The 2017 Niro, Kia’s first dedicated hybrid vehicle, completed the 3715.4 mile long journey from Los Angeles to New York on just 4.1 tanks of petrol, equating to a fuel consumption of 76.6 mpg.
The vehicle was not altered in any way for the attempt, although Kia did employ the service of so-called “hypermiling” specialist Wayne Gerdes, who already holds a number of world records for extreme energy-efficient driving.
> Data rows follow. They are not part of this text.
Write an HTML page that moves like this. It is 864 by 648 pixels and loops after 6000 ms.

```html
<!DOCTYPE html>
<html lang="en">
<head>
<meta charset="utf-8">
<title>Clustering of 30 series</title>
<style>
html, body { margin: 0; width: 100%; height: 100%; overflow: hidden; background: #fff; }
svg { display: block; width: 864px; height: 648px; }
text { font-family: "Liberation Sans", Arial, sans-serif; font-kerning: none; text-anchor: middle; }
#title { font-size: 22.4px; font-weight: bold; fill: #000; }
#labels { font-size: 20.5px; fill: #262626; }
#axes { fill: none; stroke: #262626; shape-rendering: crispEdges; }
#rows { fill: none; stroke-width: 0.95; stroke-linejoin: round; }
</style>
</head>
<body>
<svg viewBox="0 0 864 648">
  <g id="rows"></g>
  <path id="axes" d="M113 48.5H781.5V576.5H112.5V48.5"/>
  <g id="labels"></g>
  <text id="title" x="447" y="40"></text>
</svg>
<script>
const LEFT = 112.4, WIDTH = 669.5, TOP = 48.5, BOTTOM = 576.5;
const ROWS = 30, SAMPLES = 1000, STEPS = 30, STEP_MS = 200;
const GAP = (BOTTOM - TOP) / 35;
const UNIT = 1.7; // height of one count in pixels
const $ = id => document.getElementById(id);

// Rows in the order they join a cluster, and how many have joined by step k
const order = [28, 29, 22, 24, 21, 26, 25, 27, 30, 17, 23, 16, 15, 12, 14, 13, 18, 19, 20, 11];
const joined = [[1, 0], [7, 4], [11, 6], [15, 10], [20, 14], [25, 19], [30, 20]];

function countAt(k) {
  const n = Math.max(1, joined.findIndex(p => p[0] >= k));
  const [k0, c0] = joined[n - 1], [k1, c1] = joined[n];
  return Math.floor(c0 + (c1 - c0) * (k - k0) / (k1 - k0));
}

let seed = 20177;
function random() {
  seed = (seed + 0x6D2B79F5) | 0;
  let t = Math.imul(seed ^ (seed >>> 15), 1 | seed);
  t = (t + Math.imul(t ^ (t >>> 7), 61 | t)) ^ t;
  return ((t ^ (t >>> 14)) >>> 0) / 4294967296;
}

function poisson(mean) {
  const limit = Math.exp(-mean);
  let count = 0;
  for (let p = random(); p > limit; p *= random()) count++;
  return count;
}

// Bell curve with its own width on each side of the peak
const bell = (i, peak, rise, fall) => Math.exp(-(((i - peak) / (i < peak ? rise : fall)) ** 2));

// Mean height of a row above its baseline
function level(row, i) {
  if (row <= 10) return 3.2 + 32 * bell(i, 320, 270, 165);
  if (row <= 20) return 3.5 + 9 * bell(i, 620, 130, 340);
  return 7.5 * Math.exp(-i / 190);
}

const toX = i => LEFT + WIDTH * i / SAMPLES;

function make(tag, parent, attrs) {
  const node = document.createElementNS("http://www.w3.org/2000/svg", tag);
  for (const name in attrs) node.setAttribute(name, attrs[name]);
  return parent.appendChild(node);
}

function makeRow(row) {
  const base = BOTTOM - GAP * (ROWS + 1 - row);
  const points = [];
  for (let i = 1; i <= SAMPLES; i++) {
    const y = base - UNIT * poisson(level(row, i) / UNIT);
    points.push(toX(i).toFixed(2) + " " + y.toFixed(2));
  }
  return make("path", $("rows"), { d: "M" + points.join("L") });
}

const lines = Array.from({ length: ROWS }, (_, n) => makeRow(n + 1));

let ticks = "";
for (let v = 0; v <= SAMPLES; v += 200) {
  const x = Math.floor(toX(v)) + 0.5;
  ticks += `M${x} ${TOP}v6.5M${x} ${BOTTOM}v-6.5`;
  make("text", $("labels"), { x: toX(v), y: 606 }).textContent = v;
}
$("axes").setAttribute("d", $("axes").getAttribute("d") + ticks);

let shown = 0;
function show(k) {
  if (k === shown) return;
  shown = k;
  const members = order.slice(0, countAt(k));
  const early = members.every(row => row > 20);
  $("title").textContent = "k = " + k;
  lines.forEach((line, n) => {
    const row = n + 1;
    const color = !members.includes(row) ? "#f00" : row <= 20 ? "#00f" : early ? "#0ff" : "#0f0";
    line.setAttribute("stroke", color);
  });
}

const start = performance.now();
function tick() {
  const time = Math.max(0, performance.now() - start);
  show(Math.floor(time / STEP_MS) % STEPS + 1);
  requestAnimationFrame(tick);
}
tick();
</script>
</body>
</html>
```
However, according to the company’s website, the car - which was unveiled at the Chicago Auto Show earlier this year - has a targeted efficiency of a still impressive 50mpg and a near 600-mile range.
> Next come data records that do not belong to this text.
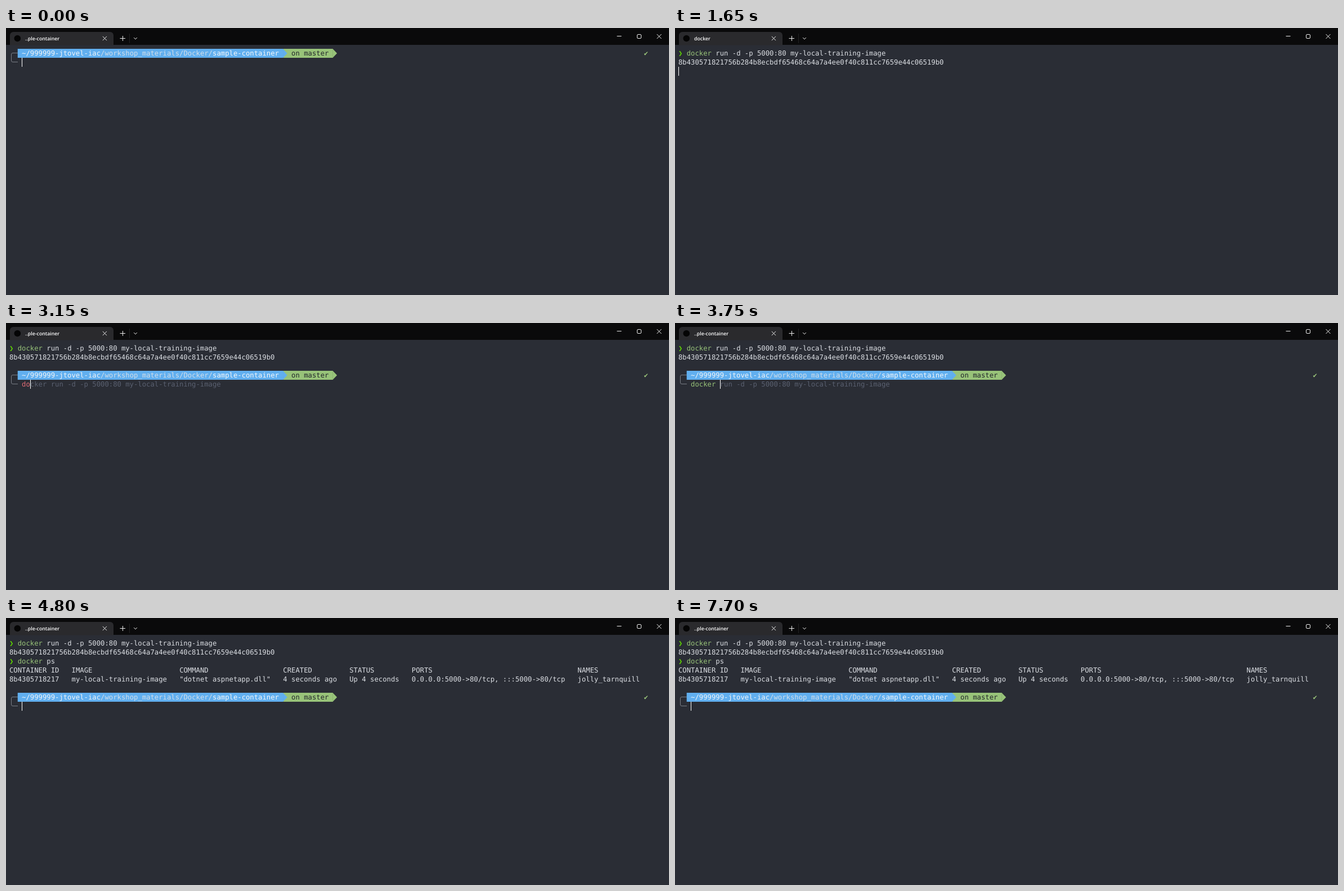
Recreate the animation shown at these times as an HTML page with a canvas. Size 1178 by 475 pixels, loop 8 s.

```html
<!DOCTYPE html>
<html lang="en">
<head>
<meta charset="utf-8">
<title>Terminal</title>
<style>
html, body { margin: 0; width: 100%; height: 100%; overflow: hidden; background: #2a2d35; }
canvas, #text { position: absolute; left: 0; top: 0; width: 1178px; height: 475px; }
#text { overflow: hidden; text-rendering: geometricPrecision; }
#text span { position: absolute; white-space: pre; font: 12.24px/16px "DejaVu Sans Mono", monospace; }
#text .tab { font: 600 8.75px/12px "Open Sans", sans-serif; }
</style>
</head>
<body>
<canvas id="stage" width="1178" height="475"></canvas>
<div id="text"></div>
<script>
const LOOP = 8000, CELL = 7.369, ROW = 16, LEFT = 6, TOP = 37;
const BG = '#2a2d35', FG = '#dcdfe4', BLUE = '#61afef', GREEN = '#98c379',
      RED = '#e06c75', DIM = '#5a6070', FRAME = '#7a7e86';
const RUN = 'docker run -d -p 5000:80 my-local-training-image';
const PS = 'docker ps';
const ID = '8b430571821756b284b8ecbdf65468c64a7a4ee0f40c811cc7659e44c06519b0';
const STOPS = [0, 15, 41, 66, 82, 97, 137];
const HEAD = ['CONTAINER ID', 'IMAGE', 'COMMAND', 'CREATED', 'STATUS', 'PORTS', 'NAMES'];
const INFO = [ID.slice(0, 12), 'my-local-training-image', '"dotnet aspnetapp.dll"', '4 seconds ago',
  'Up 4 seconds', '0.0.0.0:5000->80/tcp, :::5000->80/tcp', 'jolly_tarnquill'];
// Key press times for "docker ps"
const KEYS = [3000, 3150, 3300, 3450, 3500, 3600, 3750, 4050, 4150];
// Every moment at which the picture changes
const CUES = [0, 950, 1550, 1650, 1900, 2100, ...KEYS, 4600, 4650, 4700, 4750, 4800];

const c = document.getElementById('stage').getContext('2d');
const layer = document.getElementById('text');
const colX = col => LEFT + col * CELL;
const rowY = row => TOP + row * ROW;

function label(x, y, str, color, cls = '') {
  const el = document.createElement('span');
  el.textContent = str;
  el.className = cls;
  el.style.cssText = `left:${x}px;top:${y}px;color:${color}`;
  layer.append(el);
}

// Writes pairs of text and colour one after another on the cell grid
function put(col, row, ...parts) {
  for (let i = 0; i < parts.length; i += 2) {
    label(colX(col), rowY(row), parts[i], parts[i + 1]);
    col += parts[i].length;
  }
}

function box(x, y, w, h, color) {
  c.fillStyle = color;
  c.fillRect(x, y, w, h);
}

function line(color, width, ...pts) {
  c.strokeStyle = color;
  c.lineWidth = width;
  c.beginPath();
  for (let i = 0; i < pts.length; i += 2) c.lineTo(pts[i], pts[i + 1]);
  c.stroke();
}

function cross(x, y, r) {
  line('#eee', 1, x - r, y - r, x + r, y + r);
  line('#eee', 1, x - r, y + r, x + r, y - r);
}

function titleBar(title) {
  box(0, 0, 1178, 30, '#0a0a0b');
  c.fillStyle = '#2a2a2d';
  c.beginPath();
  c.roundRect(7, 7, 184, 23.5, [6, 6, 0, 0]);
  c.fill();
  c.fillStyle = '#050505';
  c.beginPath();
  c.arc(20.3, 18.5, 5.8, 0, Math.PI * 2);
  c.fill();
  label(34, 12.5, title, '#fff', 'tab');
  cross(175.4, 18.5, 3.6);
  line('#eee', 1, 202.5, 18.5, 212, 18.5);
  line('#eee', 1, 207.5, 14, 207.5, 23);
  line('#222224', 1, 219.5, 10, 219.5, 27);
  line('#ddd', 1, 227, 17, 230, 20, 233, 17);
  line('#eee', 1, 1085.5, 14.5, 1093.5, 14.5);
  c.strokeStyle = '#eee';
  c.beginPath();
  c.roundRect(1121.5, 11.5, 7, 7, 1.5);
  c.stroke();
  cross(1160.5, 15, 4);
}

function arrow(col, y, color) {
  c.fillStyle = color;
  c.beginPath();
  c.moveTo(colX(col) - 0.3, y);
  c.lineTo(colX(col + 1), y + ROW / 2);
  c.lineTo(colX(col) - 0.3, y + ROW);
  c.fill();
}

function prompt(row) {
  const y = rowY(row), start = colX(2);
  c.strokeStyle = FRAME;
  c.lineWidth = 1;
  c.beginPath();
  c.moveTo(21, y + 7.5);
  c.arcTo(9.5, y + 7.5, 9.5, y + 12, 2.5);
  c.arcTo(9.5, y + 23.5, 21, y + 23.5, 2.5);
  c.lineTo(21, y + 23.5);
  c.stroke();
  box(colX(66), y, colX(78) - colX(66), ROW, GREEN);
  box(start, y, colX(66) - start, ROW, BLUE);
  arrow(66, y, BLUE);
  arrow(78, y, GREEN);
  put(3, row, '~/999999-jtovel-iac', '#f2f5f8', '/workshop_materials/Docker/', '#d3dee9',
    'sample-container', '#f6f8fa');
  put(68, row, 'on master', '#23282c');
  put(153, row, '✔', GREEN);
}

function cursor(col, row) {
  box(Math.round(colX(col)), rowY(row), 1, ROW, '#fff');
}

function entered(row, cmd) {
  put(0, row, '❯', '#5fd700');
  put(2, row, 'docker', GREEN, cmd.slice(6), FG);
}

function typing(row, typed) {
  const hint = (RUN.startsWith(typed) ? RUN : PS + ' -a').slice(typed.length);
  const name = typed.slice(0, 6);
  put(3, row, name, name === 'docker' ? GREEN : RED, typed.slice(6), FG, typed ? hint : '', DIM);
  cursor(3 + typed.length, row);
}

function firstPrompt(t) {
  prompt(0);
  if (t < 950) return cursor(3, 1);
  box(colX(3), rowY(1), RUN.length * CELL, ROW, FG);
  put(3, 1, RUN, '#282c34');
  cursor(3 + RUN.length, 1);
}

function psOutput(t) {
  entered(2, PS);
  if (t < 4700) return cursor(0, 3);
  STOPS.forEach((col, i) => {
    put(col, 3, HEAD[i], FG);
    put(col, 4, INFO[i], FG);
  });
  if (t < 4800) return cursor(0, 5);
  prompt(6);
  cursor(3, 7);
}

function draw(t) {
  layer.textContent = '';
  box(0, 0, 1178, 475, BG);
  const busy = (t >= 1550 && t < 1900) || (t >= 4600 && t < 4750);
  titleBar(busy ? 'docker' : '..ple-container');
  if (t < 1550) return firstPrompt(t);
  entered(0, RUN);
  if (t < 1650) return cursor(0, 1);
  put(0, 1, ID, FG);
  if (t < 2100) return cursor(0, 2);
  if (t >= 4650) return psOutput(t);
  prompt(3);
  typing(4, PS.slice(0, KEYS.filter(k => k <= t).length));
}

let shown = -1;
function tick() {
  const t = performance.now() % LOOP;
  const cue = CUES.filter(k => k <= t).pop();
  if (cue !== shown) draw(shown = cue);
  requestAnimationFrame(tick);
}
tick();
</script>
</body>
</html>
```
At the heart of the car’s powertrain is a 1.6-litre GDI four-cylinder engine designed specifically for hybrid applications.
Outputting 104 horsepower, Kia claims that the new engine marks the first combination of the Atkinson Cycle, cooled exhaust gas recirculation (EGR), GDI and a long-stroke-narrow-bore specification to maximise efficiency to up to 50 mpg.
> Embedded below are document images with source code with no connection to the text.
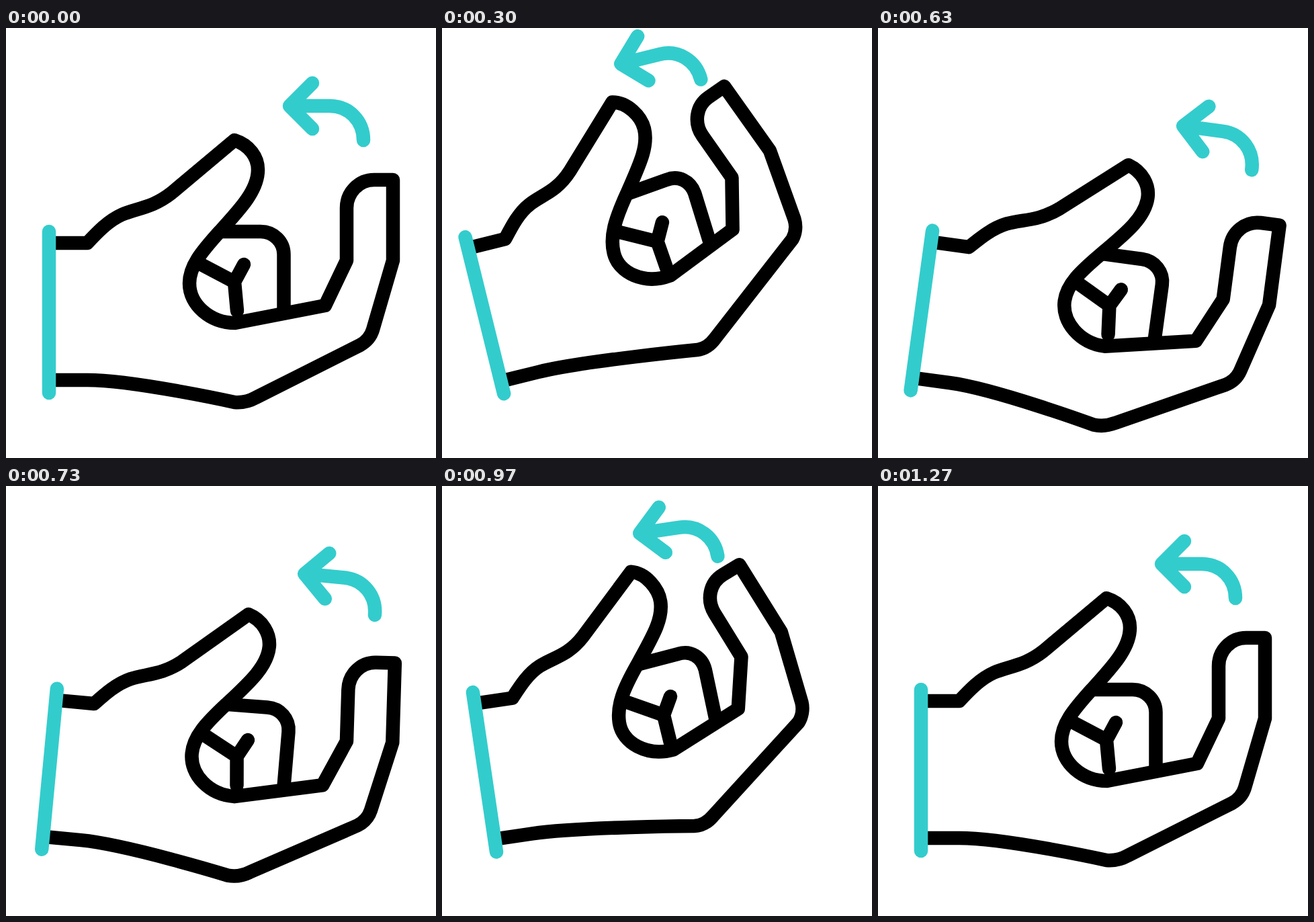
An HTML page that plays this animation: 640 by 640 pixels, repeating every 1670 ms.

```html
<!DOCTYPE html>
<html lang="en">
<head>
<meta charset="utf-8">
<title>Beckoning hand</title>
<style>
  html, body { margin: 0; width: 100%; height: 100%; overflow: hidden; background: #fff; }
  svg { display: block; width: 100%; height: 100%; }
  path { fill: none; stroke-width: 20.5; stroke-linejoin: round; }
  .ink { stroke: #000; }
  .teal { stroke: #33cccc; stroke-linecap: round; }
  .round { stroke-linecap: round; }
</style>
</head>
<body>
<svg viewBox="0 0 640 640">
  <g id="hand">
    <path id="curl" class="ink"/>
    <path class="ink round" d="M285 349L340 378L344 421M340 378L354 352"/>
    <path id="outline" class="ink"/>
    <path class="teal" d="M64 303V543"/>
    <path id="arrow" class="teal" d="M532 167C532 138 510 116 482 116H422M456 82L422 116L456 150"/>
  </g>
</svg>
<script>
const LOOP = 1670, FPS = 30, PIVOT = '83 428';
const $ = id => document.getElementById(id);

// Each shape: [open pose, beckoning pose], same commands in both.
const outline = [
  `M66 320L121 320C136 304 152 287 172 278C195 268 218 268 247 245L340 167
   C362 174 375 192 375 211C375 241 350 268 318 303C290 334 273 355 273 380
   C273 412 304 439 341 439L475 413L507 346L507 268C507 245 525 226 548 226
   L576 226L576 346L546 449C543 459 536 467 527 472L372 550
   C363 555 351 558 340 557C340 557 190 524 121 524L66 524`,
  `M66 320L121 320C136 303 150 287 168 279C190 269 212 270 238 245L323 160
   C345 165 360 191 360 210C360 238 339 262 312 298C287 330 273 353 273 379
   C273 410 306 436 347 431L451 385L467 309L437 239C428 218 436 193 458 184
   L484 173L531 281L546 389C547 400 543 411 537 418L391 537
   C382 545 371 549 361 548C361 548 190 524 121 524L66 524`
];
const curl = [
  'M318 303L379 303C398 303 413.5 318 413.5 337L413.5 424',
  'M312 298L375 291C394 288 409 301 411 320L416 400'
];

const smooth = t => t * t * (3 - 2 * t);
const settle = t => 1 - (1 - t) ** 1.5;
const mix = (a, b, s) => a + (b - a) * s;

// Keys: step, values, optional easing towards the next key
const swing = [          // angle, bend
  [0, [0, 0]],
  [11, [-15.2, 1]],
  [19.6, [8.1, 0]],
  [29, [-8.4, 1], settle],
  [38, [0, 0]]
];
const drift = [          // arrow offset x, y
  [0, [0, 0]],
  [13, [-92, -10]],
  [19.6, [-7.5, -18]],
  [22, [-7.5, -18]],
  [31, [-88, -10]],
  [38, [0, 0]]
];

function sample(keys, k) {
  const i = keys.findIndex(key => key[0] > k);
  if (i < 0) return keys[keys.length - 1][1];
  const [k0, from, ease = smooth] = keys[i - 1];
  const [k1, to] = keys[i];
  const s = ease((k - k0) / (k1 - k0));
  return from.map((v, j) => mix(v, to[j], s));
}

function morph([a, b], s) {
  const ends = b.match(/[\d.]+/g);
  let i = 0;
  return a.replace(/[\d.]+/g, n => mix(+n, +ends[i++], s).toFixed(2));
}

function draw(ms) {
  const k = Math.floor(ms * FPS / 1000 + 0.15);
  const [angle, bend] = sample(swing, k);
  $('hand').setAttribute('transform', `rotate(${angle} ${PIVOT})`);
  $('outline').setAttribute('d', morph(outline, bend));
  $('curl').setAttribute('d', morph(curl, bend));
  $('arrow').setAttribute('transform', `translate(${sample(drift, k)})`);
}

const start = performance.now();
function tick() {
  draw((performance.now() - start) % LOOP);
  requestAnimationFrame(tick);
}
tick();
</script>
</body>
</html>
```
Efficiency and emissions are further improved via an exhaust heat recovery system, which speeds engine warm-up by routeing coolant to a heat exchanger in the exhaust system.
A 43 hp tractive motor is fitted between the engine and transmission and works in tandem with the gasoline engine to produce a robust 139 horsepower and 195 lb.-ft. of torque.
That power is transmitted through a newly developed, second-generation six-speed dual-clutch transmission (DCT), which not only boosts efficiency but is also plays a key role in the Niro’s driving experience. According to Kia, the transmission delivers smooth, quick shifts for a natural and spirited feel, which is in stark contrast to that of other hybrids equipped with continuously variable transmissions.
Electric energy and power for the whole system is provided by a compact and lightweight 1.56-kWh Lithium Ion Polymer battery located underneath the rear seat. Because the high-voltage battery is both power and energy dense, it is smaller and lighter than other hybrid batteries, and also allowed engineers to downsize the gasoline engine to further maximise fuel economy and reduce emissions.